§ **TASK ITEM**
Report each line of the entries below that includes "return".

Records from a collection
○ ○ ○ ○ ○ ○ ○

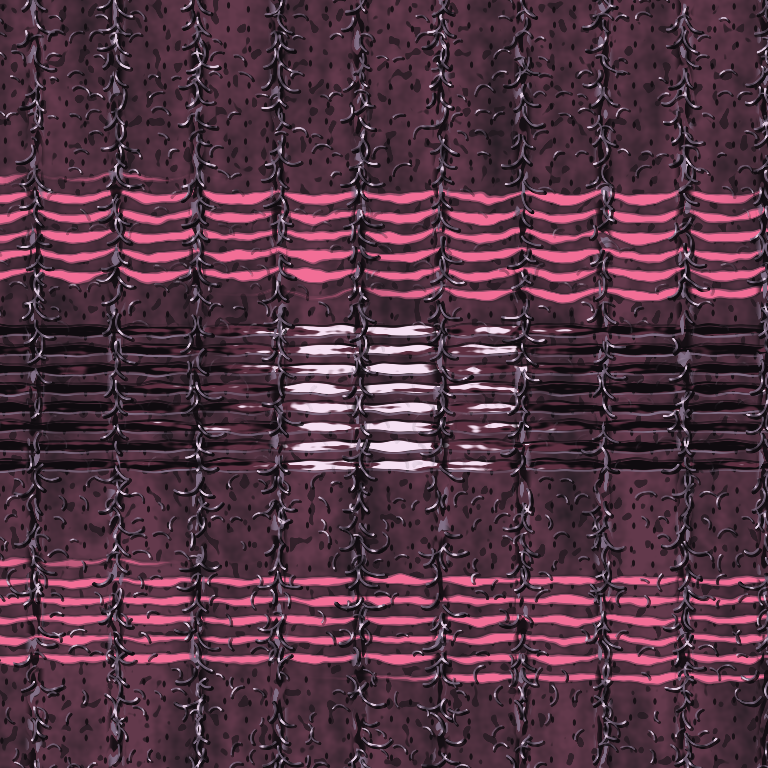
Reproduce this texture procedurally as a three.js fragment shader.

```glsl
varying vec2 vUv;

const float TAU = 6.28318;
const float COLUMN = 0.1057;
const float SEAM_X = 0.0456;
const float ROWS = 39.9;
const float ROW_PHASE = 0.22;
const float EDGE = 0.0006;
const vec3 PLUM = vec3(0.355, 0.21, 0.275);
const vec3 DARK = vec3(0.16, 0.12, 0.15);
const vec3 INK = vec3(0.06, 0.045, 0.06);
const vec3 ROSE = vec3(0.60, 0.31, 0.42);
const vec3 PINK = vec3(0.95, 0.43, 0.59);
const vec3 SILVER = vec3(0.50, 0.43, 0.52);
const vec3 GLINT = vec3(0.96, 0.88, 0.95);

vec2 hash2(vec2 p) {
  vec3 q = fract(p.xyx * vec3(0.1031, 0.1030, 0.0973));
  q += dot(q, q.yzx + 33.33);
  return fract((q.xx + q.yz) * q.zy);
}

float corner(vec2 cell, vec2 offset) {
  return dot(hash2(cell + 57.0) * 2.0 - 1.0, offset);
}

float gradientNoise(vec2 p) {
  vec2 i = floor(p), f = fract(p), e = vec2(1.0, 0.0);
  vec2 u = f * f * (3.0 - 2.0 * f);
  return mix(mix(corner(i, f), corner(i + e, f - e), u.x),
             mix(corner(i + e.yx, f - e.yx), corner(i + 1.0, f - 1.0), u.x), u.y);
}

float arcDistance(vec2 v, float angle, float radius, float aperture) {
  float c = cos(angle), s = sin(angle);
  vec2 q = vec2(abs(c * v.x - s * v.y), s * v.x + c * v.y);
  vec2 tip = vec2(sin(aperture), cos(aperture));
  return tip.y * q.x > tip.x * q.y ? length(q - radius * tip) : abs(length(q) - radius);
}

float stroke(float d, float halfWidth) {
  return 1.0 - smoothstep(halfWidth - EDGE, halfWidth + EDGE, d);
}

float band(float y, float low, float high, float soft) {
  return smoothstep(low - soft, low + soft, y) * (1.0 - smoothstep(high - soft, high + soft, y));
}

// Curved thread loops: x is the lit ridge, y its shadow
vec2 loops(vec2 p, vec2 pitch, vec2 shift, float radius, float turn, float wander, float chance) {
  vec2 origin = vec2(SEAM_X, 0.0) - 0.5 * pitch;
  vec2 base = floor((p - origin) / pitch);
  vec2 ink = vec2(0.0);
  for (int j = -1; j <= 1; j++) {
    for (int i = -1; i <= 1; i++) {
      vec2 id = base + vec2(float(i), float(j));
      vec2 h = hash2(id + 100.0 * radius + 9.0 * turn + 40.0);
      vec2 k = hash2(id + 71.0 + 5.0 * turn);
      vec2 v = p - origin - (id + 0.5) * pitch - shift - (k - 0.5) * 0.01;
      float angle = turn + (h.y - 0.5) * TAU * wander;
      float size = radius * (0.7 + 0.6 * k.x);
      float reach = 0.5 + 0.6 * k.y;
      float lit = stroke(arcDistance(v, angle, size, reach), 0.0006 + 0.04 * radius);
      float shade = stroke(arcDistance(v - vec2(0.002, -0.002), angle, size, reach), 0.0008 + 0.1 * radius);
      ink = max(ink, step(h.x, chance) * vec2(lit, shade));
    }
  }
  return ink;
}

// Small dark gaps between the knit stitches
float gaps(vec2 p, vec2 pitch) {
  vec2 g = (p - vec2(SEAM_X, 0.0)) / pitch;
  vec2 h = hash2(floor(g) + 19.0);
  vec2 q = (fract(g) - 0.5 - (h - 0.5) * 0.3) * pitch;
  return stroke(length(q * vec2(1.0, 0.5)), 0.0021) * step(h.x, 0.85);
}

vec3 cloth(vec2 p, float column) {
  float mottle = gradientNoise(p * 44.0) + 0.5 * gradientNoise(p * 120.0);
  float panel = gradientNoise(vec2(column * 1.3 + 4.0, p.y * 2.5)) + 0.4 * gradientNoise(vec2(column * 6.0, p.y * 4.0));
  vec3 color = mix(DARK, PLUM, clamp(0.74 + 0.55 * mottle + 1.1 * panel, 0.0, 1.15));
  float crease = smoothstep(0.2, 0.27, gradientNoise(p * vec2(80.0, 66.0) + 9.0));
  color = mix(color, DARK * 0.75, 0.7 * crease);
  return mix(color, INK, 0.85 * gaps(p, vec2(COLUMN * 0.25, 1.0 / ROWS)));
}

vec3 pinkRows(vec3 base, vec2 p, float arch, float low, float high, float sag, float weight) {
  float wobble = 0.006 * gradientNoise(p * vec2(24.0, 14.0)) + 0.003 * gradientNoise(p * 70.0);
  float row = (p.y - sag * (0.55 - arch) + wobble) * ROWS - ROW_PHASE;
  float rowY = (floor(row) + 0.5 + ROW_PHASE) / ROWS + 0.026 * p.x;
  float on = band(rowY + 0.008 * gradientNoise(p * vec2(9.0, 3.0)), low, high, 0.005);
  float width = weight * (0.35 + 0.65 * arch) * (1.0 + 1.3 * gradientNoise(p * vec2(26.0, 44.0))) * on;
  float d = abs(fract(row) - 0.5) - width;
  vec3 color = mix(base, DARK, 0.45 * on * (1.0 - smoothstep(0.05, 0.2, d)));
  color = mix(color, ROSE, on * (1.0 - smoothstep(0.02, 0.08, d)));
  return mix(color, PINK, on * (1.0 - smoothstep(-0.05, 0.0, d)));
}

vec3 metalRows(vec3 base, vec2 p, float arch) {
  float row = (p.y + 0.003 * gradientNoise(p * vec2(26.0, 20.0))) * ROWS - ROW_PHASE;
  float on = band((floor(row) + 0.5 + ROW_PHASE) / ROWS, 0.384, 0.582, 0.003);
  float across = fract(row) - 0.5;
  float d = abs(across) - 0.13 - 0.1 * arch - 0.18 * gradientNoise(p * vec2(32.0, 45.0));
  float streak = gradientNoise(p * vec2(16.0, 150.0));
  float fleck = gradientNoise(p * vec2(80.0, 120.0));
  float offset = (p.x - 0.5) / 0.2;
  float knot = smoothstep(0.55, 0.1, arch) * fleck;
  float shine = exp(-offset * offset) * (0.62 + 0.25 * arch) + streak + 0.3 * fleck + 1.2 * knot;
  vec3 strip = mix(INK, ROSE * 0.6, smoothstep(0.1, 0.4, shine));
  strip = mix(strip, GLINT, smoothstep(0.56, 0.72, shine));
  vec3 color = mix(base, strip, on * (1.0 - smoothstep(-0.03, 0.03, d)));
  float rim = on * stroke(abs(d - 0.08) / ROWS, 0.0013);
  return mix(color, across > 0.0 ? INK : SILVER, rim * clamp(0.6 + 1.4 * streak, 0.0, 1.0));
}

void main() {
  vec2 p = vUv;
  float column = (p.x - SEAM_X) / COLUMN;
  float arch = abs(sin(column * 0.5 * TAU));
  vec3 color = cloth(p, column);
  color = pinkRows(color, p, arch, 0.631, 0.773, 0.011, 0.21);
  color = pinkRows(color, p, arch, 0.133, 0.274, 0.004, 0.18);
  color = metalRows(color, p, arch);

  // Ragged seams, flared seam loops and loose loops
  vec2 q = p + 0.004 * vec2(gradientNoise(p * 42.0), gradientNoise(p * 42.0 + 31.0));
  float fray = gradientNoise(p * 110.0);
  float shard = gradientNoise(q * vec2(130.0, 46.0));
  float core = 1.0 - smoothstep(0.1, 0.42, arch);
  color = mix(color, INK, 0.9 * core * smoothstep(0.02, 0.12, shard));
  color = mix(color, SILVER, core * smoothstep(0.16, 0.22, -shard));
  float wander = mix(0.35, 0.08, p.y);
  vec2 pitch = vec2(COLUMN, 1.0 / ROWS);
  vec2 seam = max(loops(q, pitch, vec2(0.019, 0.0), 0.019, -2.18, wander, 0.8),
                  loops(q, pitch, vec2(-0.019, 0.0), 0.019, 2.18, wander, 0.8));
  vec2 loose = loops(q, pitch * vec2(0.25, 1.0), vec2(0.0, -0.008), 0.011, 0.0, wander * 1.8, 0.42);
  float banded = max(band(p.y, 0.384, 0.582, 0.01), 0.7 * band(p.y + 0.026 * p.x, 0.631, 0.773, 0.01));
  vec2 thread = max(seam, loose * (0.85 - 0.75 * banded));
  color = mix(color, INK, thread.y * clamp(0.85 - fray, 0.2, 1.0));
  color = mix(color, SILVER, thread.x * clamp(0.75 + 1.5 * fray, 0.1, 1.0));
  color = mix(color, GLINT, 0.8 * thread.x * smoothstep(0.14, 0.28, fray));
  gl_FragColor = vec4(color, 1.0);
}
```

○ ○ ○ ○ ○ ○ ○

§ **REPLY**
  return fract((q.xx + q.yz) * q.zy);
  return dot(hash2(cell + 57.0) * 2.0 - 1.0, offset);
  return mix(mix(corner(i, f), corner(i + e, f - e), u.x),
  return tip.y * q.x > tip.x * q.y ? length(q - radius * tip) : abs(length(q) - radius);
  return 1.0 - smoothstep(halfWidth - EDGE, halfWidth + EDGE, d);
  return smoothstep(low - soft, low + soft, y) * (1.0 - smoothstep(high - soft, high + soft, y));
  return ink;
  return stroke(length(q * vec2(1.0, 0.5)), 0.0021) * step(h.x, 0.85);
  return mix(color, INK, 0.85 * gaps(p, vec2(COLUMN * 0.25, 1.0 / ROWS)));
  return mix(color, PINK, on * (1.0 - smoothstep(-0.05, 0.0, d)));
  return mix(color, across > 0.0 ? INK : SILVER, rim * clamp(0.6 + 1.4 * streak, 0.0, 1.0));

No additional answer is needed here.